The nominal voltage of a single LiFePO4 cell is 3.2V, therefore most 12V battery packs, are actually rated at 12.8V. It is compatible with most chargers, controllers, and inverters.
What do you need to know is the difference in voltage between 12V LiFePO4 and 12V lead-acid batteries, to avoid the possibility of non-compatibility with other components.
A single LiFePO4 cell ranges from 2.50V to 3.65V, a 12V pack of 4 cells in series is 10.0V-14.6V, and a 24V pack of 8 cells in series is 20.0V to 29.2V.

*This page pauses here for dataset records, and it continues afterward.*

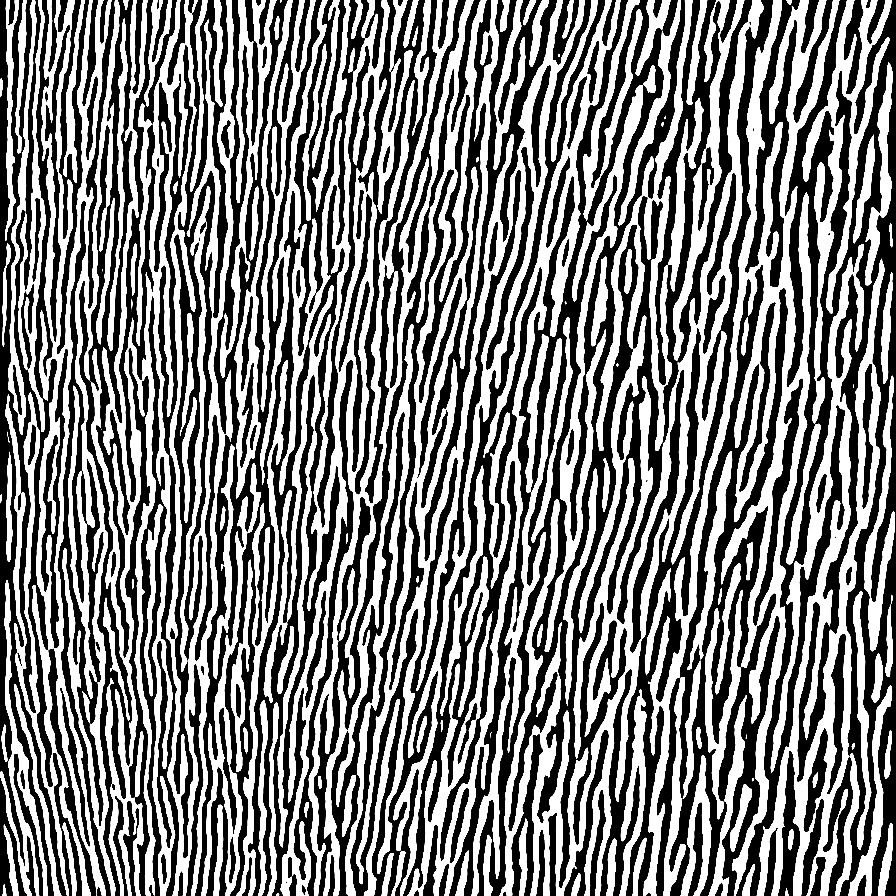
Reproduce this texture procedurally as a WebGL 2 fragment shader.

```glsl
#version 300 es
precision highp float;

#define CELL vec2(0.034, 0.062)    // reach of one wave packet
#define PACKETS 4                  // wave packets per cell
#define FREQ_LEFT 90.0             // stripes across the canvas, left side
#define FREQ_RIGHT 58.0            // stripes across the canvas, right side
#define FREQ_SPREAD 0.24
#define SLOPE_SPREAD 0.19
#define GRAIN_SCALE vec2(210.0, 130.0)
#define GRAIN_AMOUNT 0.36
#define MARGIN 0.007               // dark rim at the left and right
#define EDGE_SOFTNESS 0.1          // half width of an edge in pixels

uniform vec2 u_resolution;
out vec4 fragColor;

const float TAU = 6.2831853;

// Four random values in 0..1 for an integer lattice point
vec4 hash4(ivec3 cell) {
    uvec4 v = uvec4(uvec3(cell + 1000), 77u);
    v = v * 1664525u + 1013904223u;
    v.x += v.y * v.w; v.y += v.z * v.x; v.z += v.x * v.y; v.w += v.y * v.z;
    v ^= v >> 16u;
    v.x += v.y * v.w; v.y += v.z * v.x; v.z += v.x * v.y; v.w += v.y * v.z;
    return vec4(v >> 8u) / 16777216.0;
}

// Smooth value noise in -1..1
float valueNoise(vec2 p, int seed) {
    ivec2 i = ivec2(floor(p));
    vec2 f = fract(p);
    f = f * f * (3.0 - 2.0 * f);
    float a = hash4(ivec3(i, seed)).x;
    float b = hash4(ivec3(i + ivec2(1, 0), seed)).x;
    float c = hash4(ivec3(i + ivec2(0, 1), seed)).x;
    float d = hash4(ivec3(i + ivec2(1, 1), seed)).x;
    return 2.0 * mix(mix(a, b, f.x), mix(c, d, f.x), f.y) - 1.0;
}

// Mean lean of the stripes: leftward at the lower left, rightward elsewhere
float meanSlope(vec2 p) {
    float leftSlope = mix(-0.22, 0.04, smoothstep(0.0, 0.8, p.y));
    return mix(leftSlope, 0.16, smoothstep(0.0, 0.5, p.x))
         + 0.06 * valueNoise(p * 5.0, 91);
}

// Sum of scattered wave packets with varied pitch, lean and phase
float stripeField(vec2 p) {
    ivec2 home = ivec2(floor(p / CELL));
    float sum = 0.0;
    for (int y = -1; y <= 1; y++)
    for (int x = -1; x <= 1; x++) {
        ivec2 cell = home + ivec2(x, y);
        vec2 middle = (vec2(cell) + 0.5) * CELL;
        float slope = meanSlope(middle);
        float freq = mix(FREQ_LEFT, FREQ_RIGHT, smoothstep(0.0, 0.9, middle.x));
        for (int k = 0; k < PACKETS; k++) {
            vec4 r = hash4(ivec3(cell, k));
            vec4 q = hash4(ivec3(cell, k + 20));
            vec2 d = p - (vec2(cell) + r.xy) * CELL;
            vec2 reach = d / CELL;
            float window = max(0.0, 1.0 - dot(reach, reach));
            float lean = slope + SLOPE_SPREAD * (r.z + q.x - 1.0) * 1.4;
            float pitch = freq * (1.0 + FREQ_SPREAD * (2.0 * q.y - 1.0));
            float wave = cos(TAU * (pitch * (d.x - lean * d.y) + r.w));
            sum += window * window * window * wave;
        }
    }
    return sum;
}

void main() {
    vec2 p = gl_FragCoord.xy / u_resolution;

    // Ragged stripe outlines
    float wobble = 0.0011 * valueNoise(p * vec2(60.0, 95.0), 50);
    float field = stripeField(p + vec2(wobble, 0.0));
    field += GRAIN_AMOUNT * valueNoise(p * GRAIN_SCALE, 60);

    // Dark rim
    float rim = min(p.x, 1.0 - p.x) + 0.003 * valueNoise(p * vec2(20.0, 45.0), 70);
    field -= 3.0 * (1.0 - smoothstep(0.0, MARGIN, rim));

    // Crisp two-tone threshold
    float pixels = field / max(length(vec2(dFdx(field), dFdy(field))), 1e-5);
    float white = smoothstep(-EDGE_SOFTNESS, EDGE_SOFTNESS, pixels);
    fragColor = vec4(vec3(white), 1.0);
}
```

Besides, most of the 48V battery packs in the market now are 16S solution. The actual nominal voltage is 51.2V and the voltage range is 40.0V to 58.4V. While some brands are doing 15S solution, the actual nominal voltage is 48V and the operating voltage is 37.5V-54.8V.
Although now most of the devices and appliances are compatible with a wide range of voltage. However, in some specific applications, the battery voltage is still crucial to whether it can be adapted to the involved devices.
#Max Charging Current
Previously, lead-acid batteries need 8-10 hours or a whole night to charge to full. If changed to lithium batteries, usually 2 hours to charge to over 95%.
The recommended charging current is below 0.5C, and it is not recommended to charge at a too high current. High charging current will cause the battery’s internal overheat, even though the BMS has temperature protection.
If the max charging current of the battery is very low, charging speed is too slow, it is not recommended.
#Max Discharging Current
The max discharging current of most energy storage LiFePO4 batteries is 1C.
Unlike lead-acid batteries, the BMS will cut the circuit if the current is over the limit due to the BMS overload protection. The disconnection of the circuit will cause inconvenience to the user.
For example, in a home solar system. If the inverter’s max power is 5kW, then a 51.2V100Ah battery is enough and will not cause a break. If it is a 48V100Ah battery when it reaches the peak power of 5kW, the current is 105A, which is over 1C, it may trigger the current protection of the BMS and cause the battery circuit to be cut off.
Then all the lights will go out, all the appliances, including the refrigerator, the air conditioner will stop working. It is really a very bad experience.
So the battery max power must be more than the inverter max power.
Please note, it’s the maximum power, not the rated power. There are quite a few appliances that have a peak power that is much higher than the rated power.
At present, LiFePO4 batttery cell ‘s cycle life is 3500 times and after that, battery still maintain 80% capacity. The most recommended working range of SOC is 10% to 90%. Please don’t drain the battery.